      I continue to believe that there are problems with FCLO. First, the testimony from David Wetzel that he doesn’t believe the product can go bad should be disturbing to anybody that knows anything about healthy natural or fermented products. Have you heard the saying that you shouldn’t eat any food that doesn’t go bad? Real food goes bad. Fermented and cultured foods are protected by bacteria and have a longer shelf life, but still go bad. Oil goes bad – even the most stable of oils. His product is not protected by bacteria, and is a very fragile oil that tends to go bad quickly. If he is seeing no change in it after years and years, I can’t come up with any other explanation than that it already went bad – especially with the high amine count, putrescine and cadaverine being among them. Secondly, I read first hand testimonials of people whose health improved and whose very low vitamin D levels came back to normal after stopping the FCLO. Remember FCLO was touted as having extremely high vitamin D levels.

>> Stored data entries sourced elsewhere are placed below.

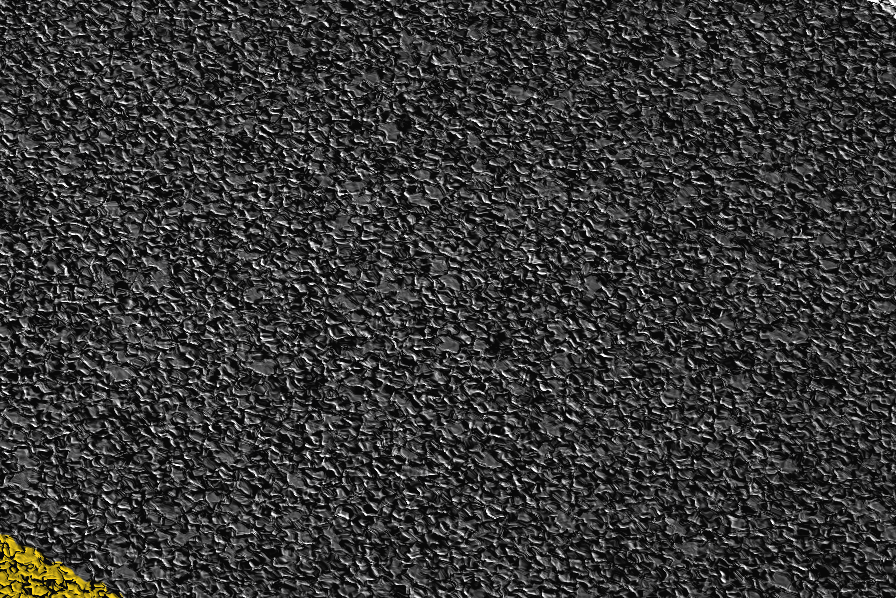
This texture is drawn by a Shadertoy shader. Its source:

```glsl
// Dark rough asphalt under raking light, with worn yellow and white paint in two corners

const vec3 TAR = vec3(0.03);
const vec3 STONE = vec3(1.0, 1.0, 1.005);
const vec3 YELLOW = vec3(0.86, 0.73, 0.1);
const vec3 WHITE = vec3(0.92);
const vec2 GRAIN_AXIS = vec2(0.91, -0.42);
const vec2 TO_LIGHT = vec2(-0.75, -0.66);

vec2 hash2(vec2 p) {
    vec3 q = fract(p.xyx * vec3(0.1031, 0.1030, 0.0973));
    q += dot(q, q.yzx + 33.33);
    return fract((q.xx + q.yz) * q.zy);
}

float noise(vec2 p) {
    vec2 cell = floor(p), f = fract(p);
    f = f * f * (3.0 - 2.0 * f);
    float low = mix(hash2(cell).x, hash2(cell + vec2(1, 0)).x, f.x);
    float high = mix(hash2(cell + vec2(0, 1)).x, hash2(cell + vec2(1, 1)).x, f.x);
    return mix(low, high, f.y);
}

// Flat-topped stones of random height, falling to zero in the gaps between them
float stones(vec2 p, float bevel) {
    vec2 cell = floor(p), f = fract(p);
    float nearest = 8.0, second = 8.0, top = 0.0;
    for (int y = -1; y <= 1; y++) {
        for (int x = -1; x <= 1; x++) {
            vec2 offset = vec2(x, y);
            vec2 seed = hash2(cell + offset);
            float d = length(offset + seed - f);
            if (d < nearest) {
                second = nearest;
                nearest = d;
                top = hash2(cell + offset + 71.0).y;
            } else {
                second = min(second, d);
            }
        }
    }
    return smoothstep(0.0, bevel, second - nearest) * (0.4 + 0.6 * top);
}

// Three sizes of stone and grit, stretched along the grain axis
float roadHeight(vec2 p) {
    p *= 1.0 + 0.12 * p.y;
    vec2 across = vec2(-GRAIN_AXIS.y, GRAIN_AXIS.x);
    vec2 q = vec2(dot(p, GRAIN_AXIS), 1.5 * dot(p, across)) + 9.0;
    q += 0.016 * (vec2(noise(q * 75.0), noise(q * 75.0 + 37.0)) - 0.5);
    float coarse = stones(q * 38.0, 0.5);
    float small = stones(q * 84.0 + 13.0, 0.5);
    float grit = noise(q * 150.0);
    float rough = 0.46 * coarse + 0.42 * small + 0.3 * grit;
    float plate = smoothstep(0.78, 0.95, stones(q * 25.0 + 5.0, 0.4));
    return mix(rough, 0.5 + 0.2 * grit + 0.12 * small, 0.85 * plate);
}

// Broad pool of light, strongest left of the middle
float broadLight(vec2 uv) {
    vec2 d = uv - vec2(0.2, 0.48);
    return 0.85 + 0.27 * exp(-2.2 * dot(d, d));
}

// Paint sticks to the raised stones inside a ragged edge
float paintCover(float inside, float height) {
    return smoothstep(-0.003, 0.003, inside) * smoothstep(0.24, 0.42, height);
}

void mainImage(out vec4 fragColor, in vec2 fragCoord) {
    vec2 uv = fragCoord / iResolution.xy;
    vec2 p = fragCoord / iResolution.y;
    float aspect = iResolution.x / iResolution.y;

    // Relief and slope towards the light
    float height = roadHeight(p);
    vec2 reach = TO_LIGHT * 0.0032;
    float slope = roadHeight(p - reach) - roadHeight(p + reach);

    // Matt stone, bright wet glints and black gaps
    float exposed = smoothstep(0.2, 0.58, height);
    float glint = max(slope - 0.16, 0.0);
    float lit = max(0.27 + 0.66 * slope + 0.4 * glint, 0.0);
    vec3 color = TAR + STONE * lit * exposed * broadLight(uv);

    // Corner markings
    float ragged = 0.016 * (noise(p * 70.0) - 0.5);
    float yellowInside = 0.111 - p.y - 0.54 * p.x + ragged;
    float whiteInside = p.y - 1.0 + 0.027 - 0.54 * (aspect - p.x) + ragged;
    float paintLight = clamp(0.85 + 0.8 * slope, 0.2, 1.15);
    color = mix(color, YELLOW * paintLight, paintCover(yellowInside, height));
    color = mix(color, WHITE * paintLight, paintCover(whiteInside, height));

    fragColor = vec4(clamp(color, 0.0, 1.0), 1.0);
}
```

      We’re very happy with the Rosita Cod Liver Oil and Ratfish Liver Oil that we’re carrying, and our customers seem to be very happy with it as well. We also had a high vitamin butter oil, but that has now been replaced by emu oil from Walkabout Health Products. Emu oil is stable and has 10x the vitamin k levels of butter oil, and is very mild. My kids ask for it. It doesn’t hurt that the capsule is mildly sweet when chewed! 🙂


Join the conversation!

Fill in your details below or click an icon to log in: Logo

You are commenting using your account. Log Out /  Change )

Facebook photo

You are commenting using your Facebook account. Log Out /  Change )

Connecting to %s